CharlieM wrote:This is what Behe is saying. You cannot just pick a few systems and throw them together.

Well, Behe is in the business of asking for planck-length, quantum mechanical-propability distributional accounts of the movements of quarks through spacetime back to the beginning of the universe before he is satisfied with the answer. And if you were to provide him with one he'd just respond by saying that it was pure speculation or impropable. Noone is impressed by this and noone is under an obligation to provide answers at that level.
It's kind of like the defense asking for an atomic-level reconstruction of the events detailed in a murder-trial in order to be "convinced" it could have happened. "How did the atoms in the bullet move and where is your evidence?" If we can't answer, it means we lose the trial? In Behe's mind the answer is yes.

CharlieM wrote:There are many other factors to consider. Finding supposed co-opted systems and homologous proteins for some of the parts is not enough.

Yes it is, it is indeed enough. It doesn't tell us exactly at the tiniest detail how it evolved, but it tells us that it evolved. The underlying assupmtion in this claim of yours is that the hypothesis for the evolution of he flagellum stands on it's own and that upon it rests the responsibility of proving evolution. This is false.

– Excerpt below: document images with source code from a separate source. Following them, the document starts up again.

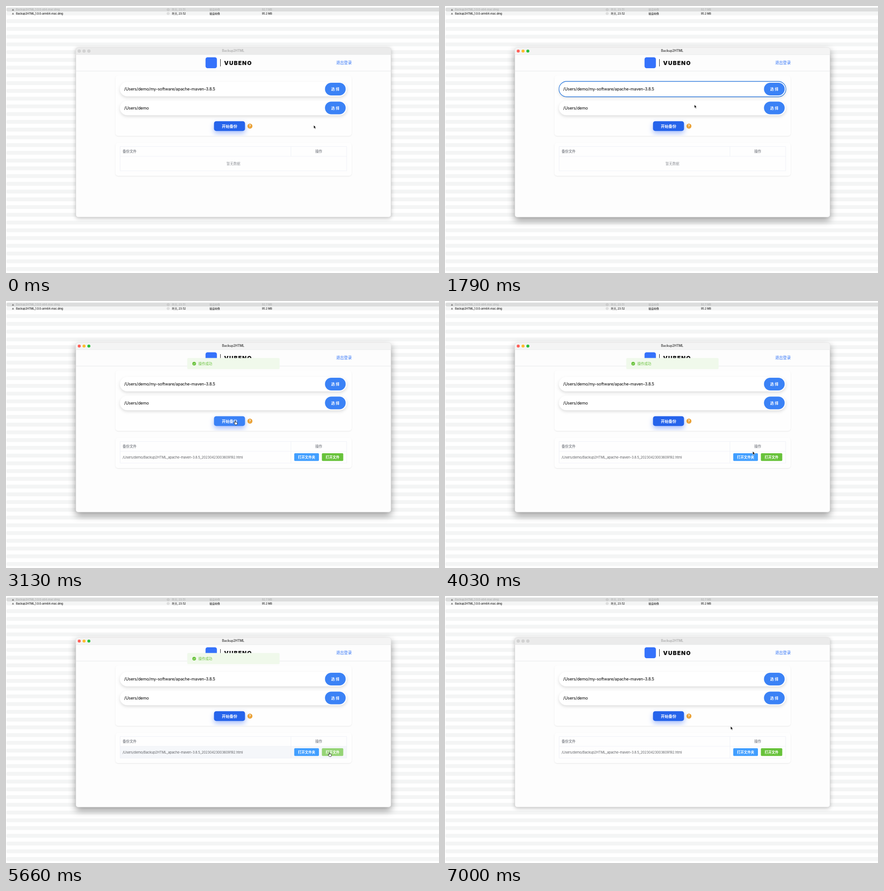
Write an HTML page that moves like this. It is 952 px wide and 588 px high and loops after 8000 ms.

```html
<!DOCTYPE html>
<html lang="zh-CN">
<head>
<meta charset="utf-8">
<title>Backup2HTML</title>
<style>
html, body { margin: 0; width: 100%; height: 100%; overflow: hidden; background: #fff; }
svg { display: block; }
text { font: 7.6px Inter, 'Noto Sans CJK SC', 'Noto Sans CJK', sans-serif; }
.mid { text-anchor: middle; }
.bold { font-weight: 700; }
.white { fill: #fff; }
.files text { font-size: 5.85px; font-weight: 500; letter-spacing: -.015em; }
#frame { fill: #fdfdfd; stroke: #c9c9c9; stroke-width: .6; filter: drop-shadow(0 2px 4px rgba(0,0,0,.25)); }
#bar { fill: #ebebeb; }
#title { font-size: 7px; font-weight: 600; fill: #adadad; letter-spacing: -.015em; }
#lights circle { fill: #d2d2d2; stroke: #c4c4c4; stroke-width: .4; }
.active #frame { filter: drop-shadow(0 7px 8px rgba(0,0,0,.4)); }
.active #bar { fill: #f4f4f4; }
.active #title { fill: #444; }
.active #lights circle { fill: var(--c); stroke: none; }
.card { fill: #fefefe; filter: drop-shadow(0 1px 1px rgba(0,0,0,.09)); }
.pill { fill: #fff; filter: drop-shadow(0 3px 3px rgba(0,0,0,.13)); }
.path { font-size: 9.07px; letter-spacing: -.015em; }
.pick { fill: #3b82f6; }
.pickText { font-size: 8.2px; }
#focus { fill: none; stroke: #347fdf; stroke-width: 1.3; }
#start { fill: #2563eb; filter: drop-shadow(0 5px 6px rgba(59,110,246,.45)); }
#start.hover { fill: #3b82f6; }
.grid { fill: none; stroke: #ebeef5; stroke-width: .8; }
.head { fill: #909399; font-weight: 600; }
#green { fill: #67c23a; }
#green.hover { fill: #95d475; }
#green.press { fill: #529b2e; }
</style>
</head>
<body>
<svg id="stage" width="952" height="588" viewBox="0 0 952 588">
  <defs>
    <pattern id="stripes" y="12.03" width="960" height="17.06" patternUnits="userSpaceOnUse">
      <rect x="1" width="970" height="8.53" rx="3" fill="#f4f5f5"/>
    </pattern>
    <clipPath id="cardClip"><rect x="240.5" y="153" width="519.5" height="133" rx="6"/></clipPath>
    <g id="disk"><path d="M15.3 6.2l1.5 2.6h-3z"/><path d="M13.3 9h4v1h-4z"/></g>
    <g id="cloud" fill="none" stroke="#aaa" stroke-width=".6"><circle cx="356.5" cy="8" r="2.5"/><path d="M355 8h3"/></g>
  </defs>

  <rect y="12" width="952" height="576" fill="url(#stripes)"/>
  <rect x="1" y="3.5" width="970" height="8.53" rx="3" fill="#dcdddd"/>
  <g class="files">
    <g fill="#b1b3b3">
      <use href="#disk" fill="#666"/><use href="#cloud"/>
      <text x="22" y="10.1">Backup2HTML_1.0.0-x64-mac.dmg</text>
      <text x="365" y="10.1">昨天, 23:51</text>
      <text x="447.5" y="10.1">磁盘映像</text>
      <text x="585" y="10.1" text-anchor="end">92.7 MB</text>
    </g>
    <g fill="#222">
      <use href="#disk" y="8.5" fill="#555"/><use href="#cloud" y="8.5"/>
      <text x="22" y="18.6">Backup2HTML_1.0.0-arm64-mac.dmg</text>
      <text x="365" y="18.6">昨天, 23:52</text>
      <text x="447.5" y="18.6">磁盘映像</text>
      <text x="585" y="18.6" text-anchor="end">95.2 MB</text>
    </g>
  </g>

  <rect id="frame" x="153.5" y="91.5" width="693" height="373.5" rx="5"/>
  <path id="bar" d="M153.5 107v-10.5a5 5 0 0 1 5-5h683a5 5 0 0 1 5 5v10.5z"/>
  <path d="M153.5 107h693M153.5 143.3h693" stroke="#e4e5e6" stroke-width=".8"/>
  <g id="lights">
    <circle cx="161" cy="99.2" r="3.3" style="--c:#ff5f57"/>
    <circle cx="171.6" cy="99.2" r="3.3" style="--c:#febc2e"/>
    <circle cx="182.2" cy="99.2" r="3.3" style="--c:#28c03c"/>
  </g>
  <text id="title" class="mid" x="499.5" y="101.4">Backup2HTML</text>

  <rect x="438.7" y="113" width="25" height="24" rx="4.5" fill="#3572fb"/>
  <path d="M471.5 117v16" stroke="#222"/>
  <text x="479.5" y="129.6" style="font-size:12.4px;font-weight:900;letter-spacing:1.3px" fill="#0c0c0c">VUBENO</text>
  <text x="726" y="128.3" style="font-size:8.55px" fill="#2f72f7">退出登录</text>

  <rect class="card" x="240.5" y="153" width="519.5" height="133" rx="6"/>
  <g clip-path="url(#cardClip)">
    <rect class="pill" x="250.5" y="167" width="499" height="32" rx="16"/>
    <rect class="pill" x="250.5" y="208.5" width="499" height="32" rx="16"/>
    <rect id="start" x="457.3" y="253.8" width="68.2" height="21.4" rx="5"/>
  </g>
  <rect id="focus" x="250.6" y="166" width="499" height="34" rx="17"/>
  <text class="path" x="259.8" y="186">/Users/demo/my-software/apache-maven-3.8.5</text>
  <text class="path" x="259.8" y="227.6">/Users/demo</text>
  <rect class="pick" x="701.3" y="169" width="45.5" height="28" rx="14"/>
  <rect class="pick" x="701.3" y="210.5" width="45.5" height="28" rx="14"/>
  <text class="pickText mid bold white" x="724" y="186">选 择</text>
  <text class="pickText mid bold white" x="724" y="227.5">选 择</text>
  <text class="mid bold white" x="491.4" y="267.7" style="font-size:8.5px">开始备份</text>
  <circle cx="536.3" cy="264.5" r="5.5" fill="#eaa136"/>
  <text class="mid bold white" x="536.3" y="267.4" style="font-size:8px">?</text>

  <rect id="card" class="card" x="240.5" y="301" width="519.5" rx="6"/>
  <rect id="rowBg" x="251" y="331" width="498" height="26" fill="#f5f7fa"/>
  <path id="grid" class="grid"/>
  <text class="head" x="256.5" y="323.3">备份文件</text>
  <text class="head mid" x="687.5" y="323.3">操作</text>
  <text id="empty" class="mid" x="500" y="350" fill="#909399">暂无数据</text>
  <g id="row">
    <text x="256.3" y="346.6" style="font-size:7.35px;letter-spacing:-.015em" fill="#606266">/Users/demo/Backup2HTML_apache-maven-3.8.5_20230423003609192.html</text>
    <rect x="633.7" y="335.3" width="54.3" height="17" rx="2" fill="#409eff"/>
    <rect id="green" x="694.5" y="335.3" width="47" height="17" rx="2"/>
    <text class="mid bold white" x="660.9" y="346.6">打开文件夹</text>
    <text class="mid bold white" x="718" y="346.6">打开文件</text>
  </g>

  <g id="toast">
    <rect x="398.5" y="125.5" width="203" height="24.6" rx="2.5" fill="#f0f9eb"/>
    <circle cx="413.7" cy="138" r="4" fill="#67c23a"/>
    <path d="M411.8 138.1l1.4 1.4 2.5-2.7" fill="none" stroke="#fff" stroke-width=".9"/>
    <text x="423" y="140.8" fill="#67c23a">操作成功</text>
  </g>

  <g id="cursor">
    <path id="arrow" d="M0 0v7.2l1.7-1.5 1.2 2.7 1.3-.6-1.2-2.6h2.2z" fill="#000" stroke="#fff" stroke-width=".6"/>
    <path id="hand" d="M-.7 0q.7-.8 1.4 0v2.8l3.2.6q1.1.3.9 1.5l-.6 2.4-.6 1.3h-3.8l-2.6-3.4q-.5-1 .5-1.1l1.6 1z" fill="#fff" stroke="#000" stroke-width=".75"/>
  </g>
</svg>
<script>
const LOOP = 8000, STEP = 148;
const $ = id => document.getElementById(id);
const clamp = v => Math.max(0, Math.min(1, v));
const show = (id, on) => $(id).style.display = on ? '' : 'none';

// start time, number of steps, end point of each pointer move
const moves = [
  [300, 3, 638, 125],
  [1200, 6, 503.5, 263.5],
  [2390, 1, 504, 264],
  [3580, 4, 676.5, 331],
  [4180, 2, 711, 345],
  [5960, 3, 701.5, 338.5],
  [6400, 3, 628, 287]
];

function pointer(t) {
  let x = 676.5, y = 262.5;
  for (const [start, steps, toX, toY] of moves) {
    const p = clamp((Math.floor((t - start) / STEP) + 1) / steps);
    x += (toX - x) * p;
    y += (toY - y) * p;
  }
  return [x, y];
}

function draw(now) {
  const t = now % LOOP;
  const within = (a, b) => t >= a && t < b;
  const done = t >= 2830;
  const startHover = within(1940, 3580);
  const greenHover = within(4320, 6850);

  $('stage').classList.toggle('active', within(1050, 6850));
  show('focus', within(1050, 2680));
  $('start').classList.toggle('hover', startHover);

  show('empty', !done);
  show('row', done);
  show('rowBg', within(4180, 6850));
  $('card').setAttribute('height', done ? 67 : 73);
  $('grid').setAttribute('d', `M251 309.5h498v${done ? 47.5 : 53.5}h-498zM251 331h498M626.5 309.5v${done ? 47.5 : 21.5}`);
  $('green').classList.toggle('hover', greenHover);
  $('green').classList.toggle('press', within(4620, 4770));

  const third = start => clamp(Math.floor((t - start) / 150) / 3);
  const shown = third(2680) - third(5660);
  $('toast').setAttribute('opacity', shown);
  $('toast').setAttribute('transform', `translate(0 ${-13 * (1 - shown)})`);

  const hand = startHover || within(4320, 6400);
  show('hand', hand);
  show('arrow', !hand);
  $('cursor').setAttribute('transform', `translate(${pointer(t)})`);
}

const begin = performance.now();
function tick() {
  draw(performance.now() - begin);
  requestAnimationFrame(tick);
}
tick();
</script>
</body>
</html>
```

Evolution is true in light of the combined weight of all the evidence in all the converging fields of scientific enquiry. What is left to explore is how it evolved.

The absense of a complete atomic-level account of flagellum evolution is not positive evidence for design.
Positive evidence for design would entail, for example, actually observing the designer at work or, the flagellum not having a genetic basis. This would make it actively impossible for it to be a hereditary unit(no genetic basis).

The simple fact is that the flagellum as we understand it now fits perfectly well with evolutionary predictions.

CharlieM wrote:One thing is for sure, Behe's proposal that the bacterial flagellum is irreducibly complex has stimulated a fair bit of research, which can only be a good thing.

From a paper linked to by GenesForLife:

One part of this claim is that each flagellar component is used solely for the purpose of making a flagellum that, in turn, is used only for motility. Further, each flagellar protein is assumed to have appeared independently of the other component

This is another example of misunderstanding Behe's argument.

CharlieM wrote:The reason why a separate function for the individual parts does not solve the problem of IC is because IC is concerned with the function of the system:

By irreducibly complex I mean a single system which is composed of several well-matched, interacting parts that contribute to the basic function, and where the removal of any one of the parts causes the system to effectively cease functioning.

Darwin's Black Box, page 39.

Behe claiming that the system is irreducibly complex as a flagellum is correct. If you remove one of the parts that make it function as a flagellum, it will cease to function as a flagellum. But this is fucking irrelevant. It's a strawman claim supposed to make it appear like the flagellum could not evolve because, "what good is half a flagellum?".
Well it turns out "half a flagellum" is entirely a virulence system or a molecular syringe, or a secretion system, etc. etc.